Metapost: Johnny Hart, 1931-2007
Johnny Hart, creator of B.C. and writer (or co-writer? I’ve never been able to nail this down exactly) of Wizard of Id died Saturday. Today’s Easter strip is perhaps appropriately typical of his later work: infused with his religious beliefs, and largely idiosyncratic and inscrutable (numerology?). He liked to take potshots at atheists, Darwinists, and Jews, and as an interested party I have a hard time not taking those personally, but I’m not going to write anything mean about him today. Instead, I’ll just note that the dude died at his drawing board. That’s hardcore.
Here’s the obit from the AP via CNN. One of the things that struck me was this bit:
Richard Newcombe, founder and president of Creators Syndicate in Los Angeles … said Hart was the first cartoonist to sign on when the syndicate was created 20 years ago. “Traditionally, comic strips were owned by syndicates,” Newcombe said. “We were different because we allowed cartoonists to own their own work. It was … Johnny’s commitment to this idea that made us a success.”
This is the end of the CNN version of the story, but faithful reader pesch (who works in a newsroom and has reason to know) adds this from a version of the story he’s seen:
Newcombe said B.C. and Wizard of Id would continue. Family members have been helping produce the strips for years, and they have an extensive computer archive of Hart’s drawings to work with, he said.
If I have any pull at all in the comics industry, I have to beg and plead for this not to happen. Say what you will for good or for ill about Hart’s work, but it has always struck me (despite that note about help from family members) as being indisputably his work. The best way to honor that would be for it to stand on its own, not to be continued by assistants cutting and pasting new dialogue into scans of old strips. Because of the way that comics publishing works, there will be a few weeks worth of Hart-authored strips still to run, but after that it should bow gracefully out. It may be hard to believe for younger folks, but Hart was one of a generation of young turks who shook up the comics page in the 1970s, and letting his strip continue in other hands denies that chance to others and diminishes what went before.

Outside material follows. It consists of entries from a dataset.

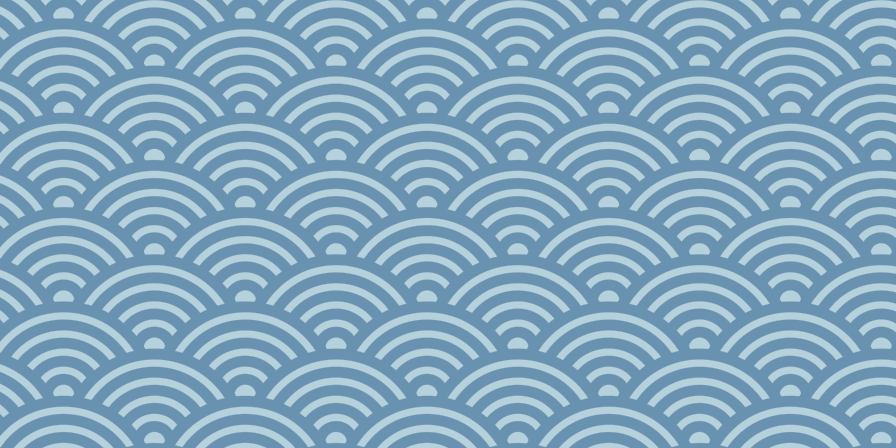
Write a Shadertoy shader that draws this pattern.

```glsl
// Overlapping rows of concentric wave scales, pale arcs on slate blue.

// Lengths are fractions of the canvas height.
const float SCALE_PITCH = 0.4056;          // spacing of scales along a row
const float ROW_STEP = 0.1053;             // spacing of rows
const float RING_STEP = 0.0404;            // spacing of arcs inside a scale
const float SCALE_RADIUS = 5.2 * RING_STEP;
const vec2 ORIGIN = vec2(0.9531, 0.3276);  // centre of one scale

// Measured in ring steps.
const float FIRST_ARC = 0.4;               // mid radius of the innermost arc
const float ARC_HALF_WIDTH = 0.2;
const float RIM_LIMIT = 4.9;               // plain rim beyond the last arc

const float EDGE_SOFTNESS = 1.2;           // in pixels
const vec3 SLATE = vec3(0.41, 0.57, 0.69);
const vec3 PALE = vec3(0.71, 0.82, 0.86);

float coverage(float dist, float blur) {
    return clamp(0.5 - dist / blur, 0.0, 1.0);
}

// Signed distance to the arcs; the innermost one is filled to a dot.
float arcDistance(float radius) {
    float ring = clamp(radius / RING_STEP, FIRST_ARC, RIM_LIMIT);
    float offset = abs(fract(ring - FIRST_ARC + 0.5) - 0.5);
    return (offset - ARC_HALF_WIDTH) * RING_STEP;
}

// Distance to the nearest scale centre in a row; odd rows shift half a pitch.
float centreDistance(vec2 p, float row) {
    float shift = 0.5 * mod(row, 2.0);
    float x = (fract(p.x / SCALE_PITCH - shift + 0.5) - 0.5) * SCALE_PITCH;
    return length(vec2(x, p.y - row * ROW_STEP));
}

void mainImage(out vec4 fragColor, in vec2 fragCoord) {
    vec2 p = fragCoord / iResolution.y - ORIGIN;
    float blur = EDGE_SOFTNESS / iResolution.y;
    float baseRow = floor(p.y / ROW_STEP);
    vec3 color = SLATE;

    // Paint from the back row to the front, lower rows on top.
    for (int i = 1; i >= -2; i--) {
        float radius = centreDistance(p, baseRow + float(i));
        vec3 scaleColor = mix(SLATE, PALE, coverage(arcDistance(radius), blur));
        color = mix(color, scaleColor, coverage(radius - SCALE_RADIUS, blur));
    }
    fragColor = vec4(color, 1.0);
}
```
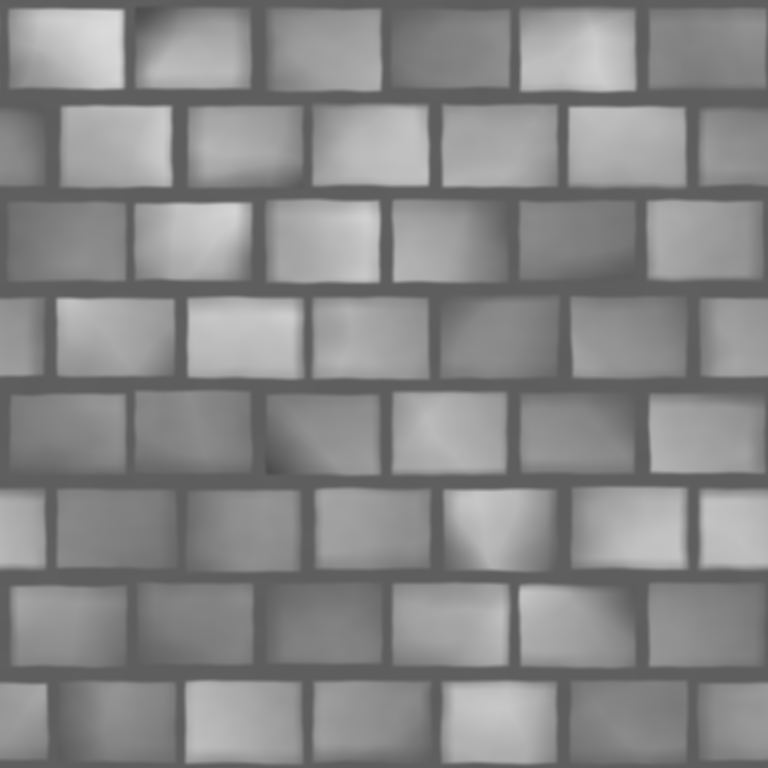
Reproduce this texture map procedurally as a WebGL 1 fragment shader.

```glsl
precision highp float;
// Tiling wall of worn grey stone blocks in running bond with dark, soft-edged mortar.

uniform vec2 u_resolution;

#define GRID vec2(6.0, 8.0)           // blocks across, courses down
#define COURSE_SHIFT vec2(0.41, 0.02) // start of even and odd courses, in blocks
#define ROW_SHIFT 0.015               // vertical offset, in courses
#define HALF_SIZE vec2(0.612, 0.428)  // block half size, in course heights
#define SIDE_JITTER 0.022             // random inset of each side
#define WOBBLE 0.022                  // waviness of the sides
#define MORTAR 0.37
#define STONE_DARK 0.50
#define STONE_LIGHT 0.77
#define TILT 0.15                     // slope of the shading over a block
#define FACET 0.42                    // strength of the chipped planes
#define SIDE_SHADE 0.55               // deepest worn shading along a side

float hash(vec2 p) {
  return fract(sin(dot(p, vec2(127.1, 311.7))) * 43758.5);
}

// Random value of one block, chosen by a seed
float blockRandom(vec2 id, float seed) {
  return hash(id + seed * vec2(7.31, 3.17) + 0.5);
}

vec2 direction(float turn) {
  float a = 6.28318 * turn;
  return vec2(cos(a), sin(a));
}

float cornerSlope(vec2 cell, vec2 corner, vec2 f, vec2 period) {
  return dot(direction(hash(mod(cell + corner, period) + 3.7)), f - corner);
}

// Gradient noise that wraps after a whole number of cells
float gradientNoise(vec2 p, vec2 period) {
  vec2 cell = floor(p);
  vec2 f = p - cell;
  vec2 u = f * f * f * (f * (f * 6.0 - 15.0) + 10.0);
  float low = mix(cornerSlope(cell, vec2(0.0, 0.0), f, period),
                  cornerSlope(cell, vec2(1.0, 0.0), f, period), u.x);
  float high = mix(cornerSlope(cell, vec2(0.0, 1.0), f, period),
                   cornerSlope(cell, vec2(1.0, 1.0), f, period), u.x);
  return mix(low, high, u.y);
}

float wrappedNoise(vec2 uv, vec2 cells) {
  return gradientNoise(uv * cells, cells);
}

// Stone brightness: base tone, overall tilt, then a few creased planes
float stoneTone(vec2 p, vec2 id, vec2 warp) {
  float level = pow(blockRandom(id, 1.0), 1.2);
  float tone = mix(STONE_DARK, STONE_LIGHT, level);
  float contrast = mix(0.5, 1.2, level);
  vec2 q = p + 0.14 * warp;
  float shade = TILT * dot(q, direction(blockRandom(id, 2.0)));
  for (int i = 0; i < 4; i++) {
    float seed = 3.0 + 3.0 * float(i);
    vec2 slope = direction(blockRandom(id, seed));
    float crease = mix(0.05, 0.36, blockRandom(id, seed + 1.0));
    float amount = FACET * mix(-0.5, 1.0, blockRandom(id, seed + 2.0));
    shade -= amount * max(dot(q, slope) - crease, 0.0);
  }
  return tone + contrast * (shade + 0.035 * warp.x);
}

// Block coverage: four wavy sides, each with its own inset and worn shading
float blockCover(vec2 p, vec2 id, float wobble, float wear) {
  float cover = 1.0;
  for (int i = 0; i < 4; i++) {
    float seed = 20.0 + 3.0 * float(i);
    float facing = mod(float(i), 2.0) * 2.0 - 1.0;
    vec2 side = i < 2 ? vec2(facing, 0.0) : vec2(0.0, facing);
    float inset = SIDE_JITTER * (2.0 * blockRandom(id, seed) - 1.0);
    float d = dot(abs(side), HALF_SIZE) - dot(p, side) - inset + wobble;
    float worn = pow(blockRandom(id, seed + 1.0), 2.0) + 0.5 * wear;
    float depth = SIDE_SHADE * clamp(worn, 0.0, 1.0);
    float reach = mix(0.08, 0.24, blockRandom(id, seed + 2.0));
    cover *= smoothstep(-0.025, 0.04, d);
    cover *= 1.0 - depth * (1.0 - smoothstep(0.0, reach, d));
  }
  return cover;
}

void main() {
  vec2 uv = gl_FragCoord.xy / u_resolution;

  // Running bond layout
  vec2 grid = uv * GRID;
  grid.y += ROW_SHIFT;
  float odd = mod(floor(grid.y), 2.0);
  grid.x -= mix(COURSE_SHIFT.x, COURSE_SHIFT.y, odd);
  vec2 id = mod(floor(grid), GRID);
  vec2 p = (fract(grid) - 0.5) * vec2(GRID.y / GRID.x, 1.0);

  // Shared wear noise
  vec2 warp = vec2(wrappedNoise(uv, GRID * 2.0),
                   wrappedNoise(uv.yx, GRID.yx * 2.0));
  float fine = wrappedNoise(uv, GRID * 5.0);
  float wobble = WOBBLE * (warp.y + 0.5 * fine);

  float tone = stoneTone(p, id, warp) + 0.012 * fine;
  float cover = blockCover(p, id, wobble, warp.x);
  float mortar = MORTAR + 0.008 * warp.y;
  gl_FragColor = vec4(vec3(mix(mortar, tone, cover)), 1.0);
}
```
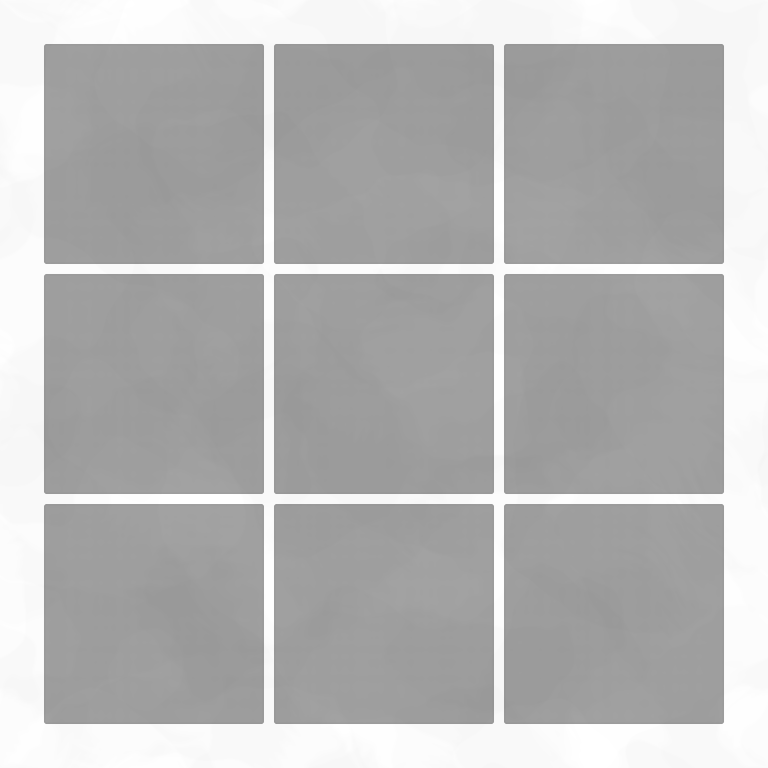
This pattern is drawn by a Shadertoy shader. Its source:

```glsl
// Three by three grey square tiles with slightly rounded corners on white.
// A rounded-box distance cuts the tiles; layers of warped, wrapping gradient
// noise lay a faint brushed wash over tiles and ground alike.

const float TILES = 3.0;
const float PITCH = 0.2995;
const float HALF_TILE = 0.1432;
const float CORNER = 0.0035;
const float RIM_WIDTH = 0.0018;
const int WASH_LAYERS = 5;

const vec3 GROUND = vec3(0.982);
const vec3 TILE = vec3(0.617);

// Integer hash giving a unit gradient direction
vec2 gradientAt(vec2 cell, vec2 period, float seed) {
    uvec2 c = uvec2(mod(cell, period));
    uint h = c.x * 1597334677u ^ c.y * 3812015801u ^ uint(seed) * 2798796415u;
    h = (h ^ (h >> 15)) * 2246822519u;
    h = (h ^ (h >> 13)) * 3266489917u;
    h ^= h >> 16;
    float angle = float(h & 65535u) / 65536.0 * 6.28318;
    return vec2(cos(angle), sin(angle));
}

// Gradient noise that wraps after a whole number of cells
float wrapNoise(vec2 p, vec2 period, float seed) {
    vec2 i = floor(p);
    vec2 f = p - i;
    vec2 u = f * f * f * (f * (f * 6.0 - 15.0) + 10.0);
    vec2 e = vec2(1.0, 0.0);
    float a = dot(gradientAt(i, period, seed), f);
    float b = dot(gradientAt(i + e.xy, period, seed), f - e.xy);
    float c = dot(gradientAt(i + e.yx, period, seed), f - e.yx);
    float d = dot(gradientAt(i + e.xx, period, seed), f - e.xx);
    return mix(mix(a, b, u.x), mix(c, d, u.x), u.y);
}

float noiseAt(vec2 uv, float cells, float seed) {
    return wrapNoise(uv * cells, vec2(cells), seed);
}

// Fine streaks along a diagonal; whole-number shear keeps them wrapping
float bristles(vec2 uv, float slant, float seed) {
    vec2 period = vec2(9.0, 64.0);
    vec2 p = vec2(uv.x + slant * uv.y, uv.y - slant * uv.x) * period;
    return wrapNoise(p, period, seed);
}

// Overlapping translucent dabs with frayed borders, about -1 to 1
float brushedWash(vec2 uv) {
    float tone = 0.0;
    for (int i = 0; i < WASH_LAYERS; i++) {
        float seed = float(i) * 7.0 + 3.0;
        float slant = mod(float(i), 3.0) - 1.0;
        vec2 warp = vec2(noiseAt(uv, 9.0, seed + 1.0), noiseAt(uv, 9.0, seed + 2.0));
        vec2 q = uv + 0.045 * warp;
        float cells = 4.0 + mod(float(i), 3.0);
        float fray = smoothstep(-0.1, 0.35, noiseAt(uv, 5.0, seed + 3.0));
        float dab = noiseAt(q, cells, seed) + 0.06 * noiseAt(uv, 28.0, seed + 4.0);
        dab += 0.16 * fray * bristles(q, slant, seed + 5.0);
        float softness = mix(0.012, 0.07, fray);
        tone += smoothstep(-softness, softness, dab) * 2.0 - 1.0;
    }
    return tone / 3.0;
}

// Faint horizontal and vertical threads
float weave(vec2 uv) {
    float cells = 96.0;
    float across = wrapNoise(vec2(uv.x * cells, 0.5), vec2(cells), 61.0);
    float down = wrapNoise(vec2(uv.y * cells, 0.5), vec2(cells), 62.0);
    return across + down;
}

float roundedBox(vec2 p, float halfSize, float radius) {
    vec2 d = abs(p) - halfSize + radius;
    return length(max(d, 0.0)) + min(max(d.x, d.y), 0.0) - radius;
}

// Distance to the nearest tile of the centred grid
float tileGrid(vec2 uv) {
    vec2 p = uv - 0.5;
    float last = (TILES - 1.0) * 0.5;
    vec2 index = clamp(floor(p / PITCH + 0.5), -last, last);
    return roundedBox(p - index * PITCH, HALF_TILE, CORNER);
}

void mainImage(out vec4 fragColor, in vec2 fragCoord) {
    vec2 uv = fragCoord / iResolution.xy;
    float pixel = 1.0 / min(iResolution.x, iResolution.y);

    float wash = brushedWash(uv);
    float dist = tileGrid(uv);
    float tileMask = smoothstep(0.6 * pixel, -0.6 * pixel, dist);
    float rim = smoothstep(-RIM_WIDTH - pixel, -RIM_WIDTH + pixel, dist);

    // Ground and tiles share the wash, so dabs run on beneath the tiles
    vec3 ground = GROUND + 0.013 * wash;
    vec3 tile = TILE + 0.010 * wash + 0.003 * weave(uv) - 0.025 * rim;

    fragColor = vec4(clamp(mix(ground, tile, tileMask), 0.0, 1.0), 1.0);
}
```
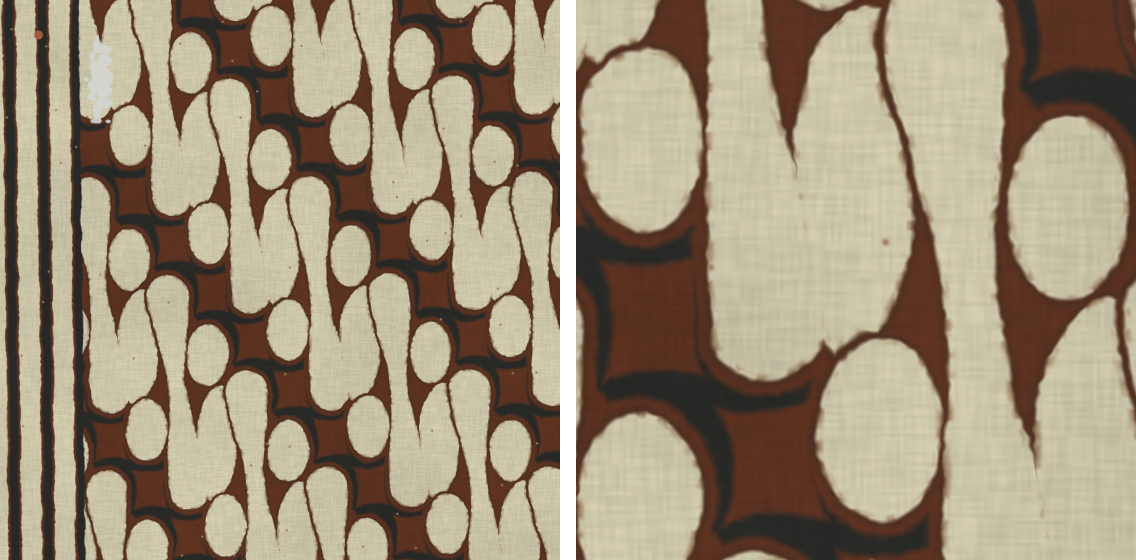
Left: the whole. Right: its middle third, enlarged.
This pattern is drawn by a WebGL 2 fragment shader. Its source:

```glsl
#version 300 es
precision highp float;
uniform vec2 u_resolution;
out vec4 fragColor;

const float CLOTH = 768.0;                // design units across the canvas, y downwards
const vec2 STEP_DIAGONAL = vec2(109.0, 132.5);
const vec2 STEP_ACROSS = vec2(303.5, -4.0);
const vec2 FIRST_KNOB = vec2(263.0, 86.0);

const vec3 CREAM = vec3(0.79, 0.765, 0.655);
const vec3 TAN = vec3(0.60, 0.49, 0.37);
const vec3 RUST = vec3(0.37, 0.195, 0.125);
const vec3 UMBER = vec3(0.27, 0.18, 0.13);
const vec3 INK = vec3(0.155, 0.16, 0.15);

float hash(vec2 p) {
  vec3 q = fract(p.xyx * 0.1031);
  q += dot(q, q.yzx + 33.33);
  return fract((q.x + q.y) * q.z);
}

float noise(vec2 p) {
  vec2 cell = floor(p), f = fract(p);
  f = f * f * (3.0 - 2.0 * f);
  return mix(mix(hash(cell), hash(cell + vec2(1, 0)), f.x),
             mix(hash(cell + vec2(0, 1)), hash(cell + vec2(1, 1)), f.x), f.y);
}

float fill(float d, float softness) { return 1.0 - smoothstep(-softness, softness, d); }

float ellipse(vec2 p, vec2 radius) {
  float k = length(p / radius);
  return k * (k - 1.0) / max(length(p / (radius * radius)), 0.0001);
}

// Capsule whose radius eases from one end to the other
float taper(vec2 p, vec2 a, vec2 b, float ra, float rb) {
  vec2 ab = b - a;
  float h = clamp(dot(p - a, ab) / dot(ab, ab), 0.0, 1.0);
  return length(p - a - h * ab) - mix(ra, rb, smoothstep(0.0, 1.0, h));
}

// Knob, curved body, lower oval and long club
float motif(vec2 p) {
  float knob = ellipse(p, vec2(28.5, 42.0));
  float oval = ellipse(p - vec2(24.0, 234.0), vec2(28.5, 42.0));
  float club = min(taper(p, vec2(53, 50), vec2(65, 172), 28.0, 12.0),
                   taper(p, vec2(65, 172), vec2(82, 317), 12.0, 27.0));
  float s = clamp((p.y - 120.0) / 79.0, -1.2, 1.2);
  float bend = 12.0 + 4.0 * (s - 2.4 * s * s * s);
  float body = ellipse(p - vec2(bend, 120.0), vec2(27.0, 79.0));
  body = max(body, 3.5 - min(club, min(knob, oval)));
  return min(min(knob, oval), min(club, body));
}

// Coordinates along the two repeat steps
vec2 toLattice(vec2 p) { return inverse(mat2(STEP_DIAGONAL, STEP_ACROSS)) * p; }

float motifField(vec2 p) {
  vec2 base = floor(toLattice(p - FIRST_KNOB));
  float d = 1000.0;
  for (int i = -2; i <= 1; i++) {
    for (int j = 0; j <= 1; j++) {
      vec2 id = base + vec2(i, j);
      vec2 jitter = 3.0 * (vec2(hash(id + 17.0), hash(id + 53.0)) - 0.5);
      vec2 knob = FIRST_KNOB + id.x * STEP_DIAGONAL + id.y * STEP_ACROSS;
      d = min(d, motif(p - knob - jitter));
    }
  }
  return d;
}

// Dark diagonal ladder with pinched rust squares between the rungs
float ladder(vec2 p, float motifDist) {
  vec2 q = toLattice(p - FIRST_KNOB - vec2(59.0, -20.0));
  q.x *= 2.0;
  q -= round(q);
  vec2 local = q.x * 0.5 * STEP_DIAGONAL + q.y * STEP_ACROSS;
  vec2 r = abs(local + vec2(-0.06, 0.06) * local.yx);
  float square = max(r.x - 18.5 - 0.006 * r.y * r.y, r.y - 23.5 - 0.008 * r.x * r.x);
  float band = abs(q.y) * 237.0 - 40.0;
  return max(max(7.0 - motifDist, band), -square);
}

vec3 batik(vec2 p, float soft) {
  float d = motifField(p);
  float speckle = noise(p * 0.22);
  vec3 ground = mix(RUST, UMBER, 0.45 * fill(d - 3.0, 2.0) + 0.25 * noise(p * 0.09));
  ground = mix(ground, INK, fill(ladder(p, d), soft + 1.2));
  vec3 wax = mix(CREAM, TAN, smoothstep(-4.0, 0.0, d) * smoothstep(0.35, 0.8, speckle));
  return mix(ground, wax, fill(d, soft));
}

// Three upright border stripes, each edged in rust
vec3 border(float x, float soft) {
  float stripe = abs(x - 12.0 - 46.0 * clamp(round((x - 12.0) / 46.0), 0.0, 2.0));
  vec3 color = mix(CREAM, RUST, fill(stripe - 9.0, soft));
  return mix(color, INK, fill(stripe - 6.0, soft + 0.6));
}

void main() {
  vec2 uv = gl_FragCoord.xy / u_resolution;
  vec2 cloth = vec2(uv.x, 1.0 - uv.y) * CLOTH;
  float soft = max(1.3, 0.75 * CLOTH / min(u_resolution.x, u_resolution.y));

  // Hand-drawn wobble
  vec2 p = cloth + 3.0 * (vec2(noise(cloth * 0.05), noise(cloth * 0.05 + 71.0)) - 0.5);
  p += 1.4 * (vec2(noise(cloth * 0.25), noise(cloth * 0.25 + 37.0)) - 0.5);
  float x = p.x - 9.0 * cloth.y / CLOTH;
  vec3 color = mix(batik(p, soft), border(x, soft), fill(x - 108.0, soft));

  // Weave and uneven dye
  float weave = noise(cloth * vec2(0.08, 0.6)) + noise(cloth * vec2(0.6, 0.08)) - 1.0;
  color *= 1.0 + 0.06 * weave + 0.06 * (noise(cloth * 0.012) - 0.5);

  // Sparse pale flecks
  vec2 cell = floor(cloth / 24.0);
  vec2 fleck = (cell + 0.2 + 0.6 * vec2(hash(cell + 5.0), hash(cell + 9.0))) * 24.0;
  color = mix(color, TAN, step(0.94, hash(cell)) * fill(length(cloth - fleck) - 1.4, soft));

  // Worn patch and a small rust stain
  float worn = length((cloth - vec2(139, 112)) / vec2(16, 48)) - 1.0 + 1.1 * (noise(cloth * 0.12) - 0.5);
  color = mix(color, vec3(0.83, 0.84, 0.82), 0.9 * fill(worn, 0.12));
  color = mix(color, vec3(0.62, 0.36, 0.24), fill(length(cloth - vec2(53, 48)) - 6.0, soft));
  fragColor = vec4(color, 1.0);
}
```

Some folks have already used other comment threads to argue vociferously about the best way to honor (or not) his memory. Feel free to work out your aggressions here; doing so elsewhere will get you sent to The Cockpit.